(Dataset entries)
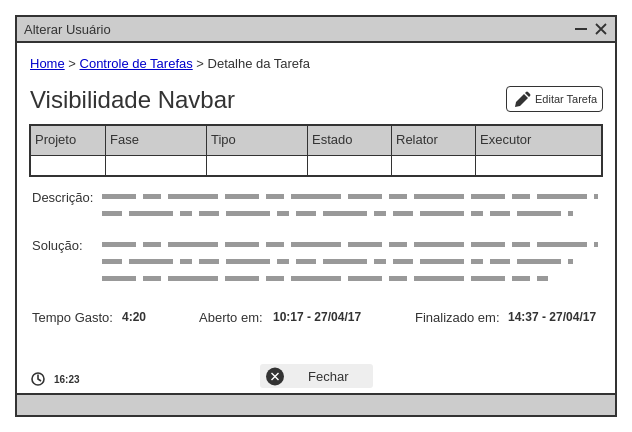
<!DOCTYPE html>
<html lang="pt">
<head>
<meta charset="utf-8">
<title>Alterar Usuário</title>
<style>
:root {
  --ink: #333333;
  --bar: #cccccc;
  --placeholder: #999999;
  --button: #eeeeee;
  --link: #0000cc;
  --paper: #ffffff;
}
* { box-sizing: border-box; margin: 0; padding: 0; }
body {
  width: 632px; height: 432px; overflow: hidden;
  padding: 15px; background: var(--paper); color: var(--ink);
  font: 13px/17px "Liberation Sans", Arial, sans-serif;
}
svg { display: block; flex: none; }
.window {
  display: flex; flex-direction: column;
  width: 602px; height: 402px; border: 2px solid var(--ink);
}
.title-bar {
  display: flex; align-items: center; justify-content: space-between;
  height: 26px; padding: 0 7px; background: var(--bar);
  border-bottom: 2px solid var(--ink);
}
.status-bar { height: 22px; background: var(--bar); border-top: 2px solid var(--ink); }
.content { flex: 1; padding: 0 12px; }
.breadcrumb { height: 41px; padding: 12px 1px 0; }
.breadcrumb a { color: var(--link); }
.heading { display: flex; align-items: center; justify-content: space-between; height: 30px; }
h1 { font-size: 24px; line-height: 30px; font-weight: 400; padding: 2px 0 0 1px; }
.edit {
  display: flex; align-items: center; gap: 4px;
  width: 97px; height: 26px; padding-left: 7px;
  border: 1.5px solid var(--ink); border-radius: 4px;
  color: inherit; text-decoration: none; font-size: 11px; white-space: nowrap;
}
.task-table {
  display: grid; grid-template: 30px 19px / 75px 101px 101px 84px 84px 125px;
  height: 53px; margin-top: 10px; border: 2px solid var(--ink);
}
.task-table > * { border-right: 1px solid var(--ink); }
.task-table > :nth-child(6n) { border-right: 0; }
.column-name {
  padding: 5px 4px 0; background: var(--bar); border-bottom: 1px solid var(--ink);
}
.field { display: flex; margin-top: 11px; }
.field + .field { margin-top: 14px; }
.field-label { width: 73px; padding: 1px 0 0 3px; height: 17px; white-space: nowrap; }
.text-lines { fill: none; stroke: var(--placeholder); stroke-width: 5; }
.times {
  display: grid; grid-template-columns: 90px 77px 74px 142px 93px auto;
  height: 17px; margin-top: 22px; padding-left: 3px; white-space: nowrap;
}
.times dd { font-weight: 700; font-size: 12px; }
.actions { display: grid; grid-template-columns: 231px 113px; height: 24px; margin-top: 38px; }
.clock { display: flex; align-items: center; gap: 8px; padding: 6px 0 0 1px; font-size: 10px; font-weight: 700; }
.close {
  display: flex; align-items: center; padding-left: 5px; gap: 24px;
  background: var(--button); border-radius: 3px; color: inherit; text-decoration: none;
}
</style>
</head>
<body>
<main class="window">
  <header class="title-bar">
    <span>Alterar Usuário</span>
    <svg width="34" height="14" viewBox="0 0 34 14" fill="none" stroke="#333333" stroke-width="1.8" aria-hidden="true">
      <path d="M1 7H13M22 2L32 12M32 2L22 12"/>
    </svg>
  </header>

  <div class="content">
    <nav class="breadcrumb"><a href="#">Home</a> &gt; <a href="#">Controle de Tarefas</a> &gt; Detalhe da Tarefa</nav>

    <div class="heading">
      <h1>Visibilidade Navbar</h1>
      <a class="edit" href="#">
        <svg width="17" height="17" viewBox="0 0 17 17" fill="#333333" aria-hidden="true">
          <path d="M1 16L2 11L10 3L14 7L6 15Z"/>
          <path d="M11 2L12 1Q13 0 14 1L16 3Q17 4 16 5L15 6Z"/>
        </svg>
        <span>Editar Tarefa</span>
      </a>
    </div>

    <div class="task-table">
      <div class="column-name">Projeto</div>
      <div class="column-name">Fase</div>
      <div class="column-name">Tipo</div>
      <div class="column-name">Estado</div>
      <div class="column-name">Relator</div>
      <div class="column-name">Executor</div>
      <div></div><div></div><div></div><div></div><div></div><div></div>
    </div>

    <section class="field">
      <div class="field-label">Descrição:</div>
      <svg class="text-lines" width="496" height="34" viewBox="0 0 496 34" aria-hidden="true">
        <defs>
          <path id="long-line" d="M0 8.5H496" stroke-dasharray="34 7 18 7 50 7"/>
          <path id="short-line" d="M0 25.5H471" stroke-dasharray="20 7 44 7 12 7"/>
        </defs>
        <use href="#long-line"/>
        <use href="#short-line"/>
      </svg>
    </section>

    <section class="field">
      <div class="field-label">Solução:</div>
      <svg class="text-lines" width="496" height="51" viewBox="0 0 496 51" aria-hidden="true">
        <use href="#long-line"/>
        <use href="#short-line"/>
        <path d="M0 42.5H446" stroke-dasharray="34 7 18 7 50 7"/>
      </svg>
    </section>

    <dl class="times">
      <dt>Tempo Gasto:</dt><dd>4:20</dd>
      <dt>Aberto em:</dt><dd>10:17 - 27/04/17</dd>
      <dt>Finalizado em:</dt><dd>14:37 - 27/04/17</dd>
    </dl>

    <div class="actions">
      <div class="clock">
        <svg width="16" height="16" viewBox="0 0 16 16" fill="none" stroke="#333333" stroke-width="1.6" aria-hidden="true">
          <circle cx="8" cy="8" r="6"/>
          <path d="M8 3.5V8L11 10"/>
        </svg>
        <span>16:23</span>
      </div>
      <a class="close" href="#">
        <svg width="19" height="19" viewBox="0 0 19 19" aria-hidden="true">
          <circle cx="10" cy="9.5" r="9" fill="#333333"/>
          <path d="M6.5 6L13.5 13M13.5 6L6.5 13" stroke="#ffffff" stroke-width="1.4"/>
        </svg>
        <span>Fechar</span>
      </a>
    </div>
  </div>

  <footer class="status-bar"></footer>
</main>
</body>
</html>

[What the task asks]: Above are the records; print them all exactly and keep the pictures out.

[Result of the exercise]:
<!DOCTYPE html>
<html lang="pt">
<head>
<meta charset="utf-8">
<title>Alterar Usuário</title>
<style>
:root {
  --ink: #333333;
  --bar: #cccccc;
  --placeholder: #999999;
  --button: #eeeeee;
  --link: #0000cc;
  --paper: #ffffff;
}
* { box-sizing: border-box; margin: 0; padding: 0; }
body {
  width: 632px; height: 432px; overflow: hidden;
  padding: 15px; background: var(--paper); color: var(--ink);
  font: 13px/17px "Liberation Sans", Arial, sans-serif;
}
svg { display: block; flex: none; }
.window {
  display: flex; flex-direction: column;
  width: 602px; height: 402px; border: 2px solid var(--ink);
}
.title-bar {
  display: flex; align-items: center; justify-content: space-between;
  height: 26px; padding: 0 7px; background: var(--bar);
  border-bottom: 2px solid var(--ink);
}
.status-bar { height: 22px; background: var(--bar); border-top: 2px solid var(--ink); }
.content { flex: 1; padding: 0 12px; }
.breadcrumb { height: 41px; padding: 12px 1px 0; }
.breadcrumb a { color: var(--link); }
.heading { display: flex; align-items: center; justify-content: space-between; height: 30px; }
h1 { font-size: 24px; line-height: 30px; font-weight: 400; padding: 2px 0 0 1px; }
.edit {
  display: flex; align-items: center; gap: 4px;
  width: 97px; height: 26px; padding-left: 7px;
  border: 1.5px solid var(--ink); border-radius: 4px;
  color: inherit; text-decoration: none; font-size: 11px; white-space: nowrap;
}
.task-table {
  display: grid; grid-template: 30px 19px / 75px 101px 101px 84px 84px 125px;
  height: 53px; margin-top: 10px; border: 2px solid var(--ink);
}
.task-table > * { border-right: 1px solid var(--ink); }
.task-table > :nth-child(6n) { border-right: 0; }
.column-name {
  padding: 5px 4px 0; background: var(--bar); border-bottom: 1px solid var(--ink);
}
.field { display: flex; margin-top: 11px; }
.field + .field { margin-top: 14px; }
.field-label { width: 73px; padding: 1px 0 0 3px; height: 17px; white-space: nowrap; }
.text-lines { fill: none; stroke: var(--placeholder); stroke-width: 5; }
.times {
  display: grid; grid-template-columns: 90px 77px 74px 142px 93px auto;
  height: 17px; margin-top: 22px; padding-left: 3px; white-space: nowrap;
}
.times dd { font-weight: 700; font-size: 12px; }
.actions { display: grid; grid-template-columns: 231px 113px; height: 24px; margin-top: 38px; }
.clock { display: flex; align-items: center; gap: 8px; padding: 6px 0 0 1px; font-size: 10px; font-weight: 700; }
.close {
  display: flex; align-items: center; padding-left: 5px; gap: 24px;
  background: var(--button); border-radius: 3px; color: inherit; text-decoration: none;
}
</style>
</head>
<body>
<main class="window">
  <header class="title-bar">
    <span>Alterar Usuário</span>
    <svg width="34" height="14" viewBox="0 0 34 14" fill="none" stroke="#333333" stroke-width="1.8" aria-hidden="true">
      <path d="M1 7H13M22 2L32 12M32 2L22 12"/>
    </svg>
  </header>

  <div class="content">
    <nav class="breadcrumb"><a href="#">Home</a> &gt; <a href="#">Controle de Tarefas</a> &gt; Detalhe da Tarefa</nav>

    <div class="heading">
      <h1>Visibilidade Navbar</h1>
      <a class="edit" href="#">
        <svg width="17" height="17" viewBox="0 0 17 17" fill="#333333" aria-hidden="true">
          <path d="M1 16L2 11L10 3L14 7L6 15Z"/>
          <path d="M11 2L12 1Q13 0 14 1L16 3Q17 4 16 5L15 6Z"/>
        </svg>
        <span>Editar Tarefa</span>
      </a>
    </div>

    <div class="task-table">
      <div class="column-name">Projeto</div>
      <div class="column-name">Fase</div>
      <div class="column-name">Tipo</div>
      <div class="column-name">Estado</div>
      <div class="column-name">Relator</div>
      <div class="column-name">Executor</div>
      <div></div><div></div><div></div><div></div><div></div><div></div>
    </div>

    <section class="field">
      <div class="field-label">Descrição:</div>
      <svg class="text-lines" width="496" height="34" viewBox="0 0 496 34" aria-hidden="true">
        <defs>
          <path id="long-line" d="M0 8.5H496" stroke-dasharray="34 7 18 7 50 7"/>
          <path id="short-line" d="M0 25.5H471" stroke-dasharray="20 7 44 7 12 7"/>
        </defs>
        <use href="#long-line"/>
        <use href="#short-line"/>
      </svg>
    </section>

    <section class="field">
      <div class="field-label">Solução:</div>
      <svg class="text-lines" width="496" height="51" viewBox="0 0 496 51" aria-hidden="true">
        <use href="#long-line"/>
        <use href="#short-line"/>
        <path d="M0 42.5H446" stroke-dasharray="34 7 18 7 50 7"/>
      </svg>
    </section>

    <dl class="times">
      <dt>Tempo Gasto:</dt><dd>4:20</dd>
      <dt>Aberto em:</dt><dd>10:17 - 27/04/17</dd>
      <dt>Finalizado em:</dt><dd>14:37 - 27/04/17</dd>
    </dl>

    <div class="actions">
      <div class="clock">
        <svg width="16" height="16" viewBox="0 0 16 16" fill="none" stroke="#333333" stroke-width="1.6" aria-hidden="true">
          <circle cx="8" cy="8" r="6"/>
          <path d="M8 3.5V8L11 10"/>
        </svg>
        <span>16:23</span>
      </div>
      <a class="close" href="#">
        <svg width="19" height="19" viewBox="0 0 19 19" aria-hidden="true">
          <circle cx="10" cy="9.5" r="9" fill="#333333"/>
          <path d="M6.5 6L13.5 13M13.5 6L6.5 13" stroke="#ffffff" stroke-width="1.4"/>
        </svg>
        <span>Fechar</span>
      </a>
    </div>
  </div>

  <footer class="status-bar"></footer>
</main>
</body>
</html>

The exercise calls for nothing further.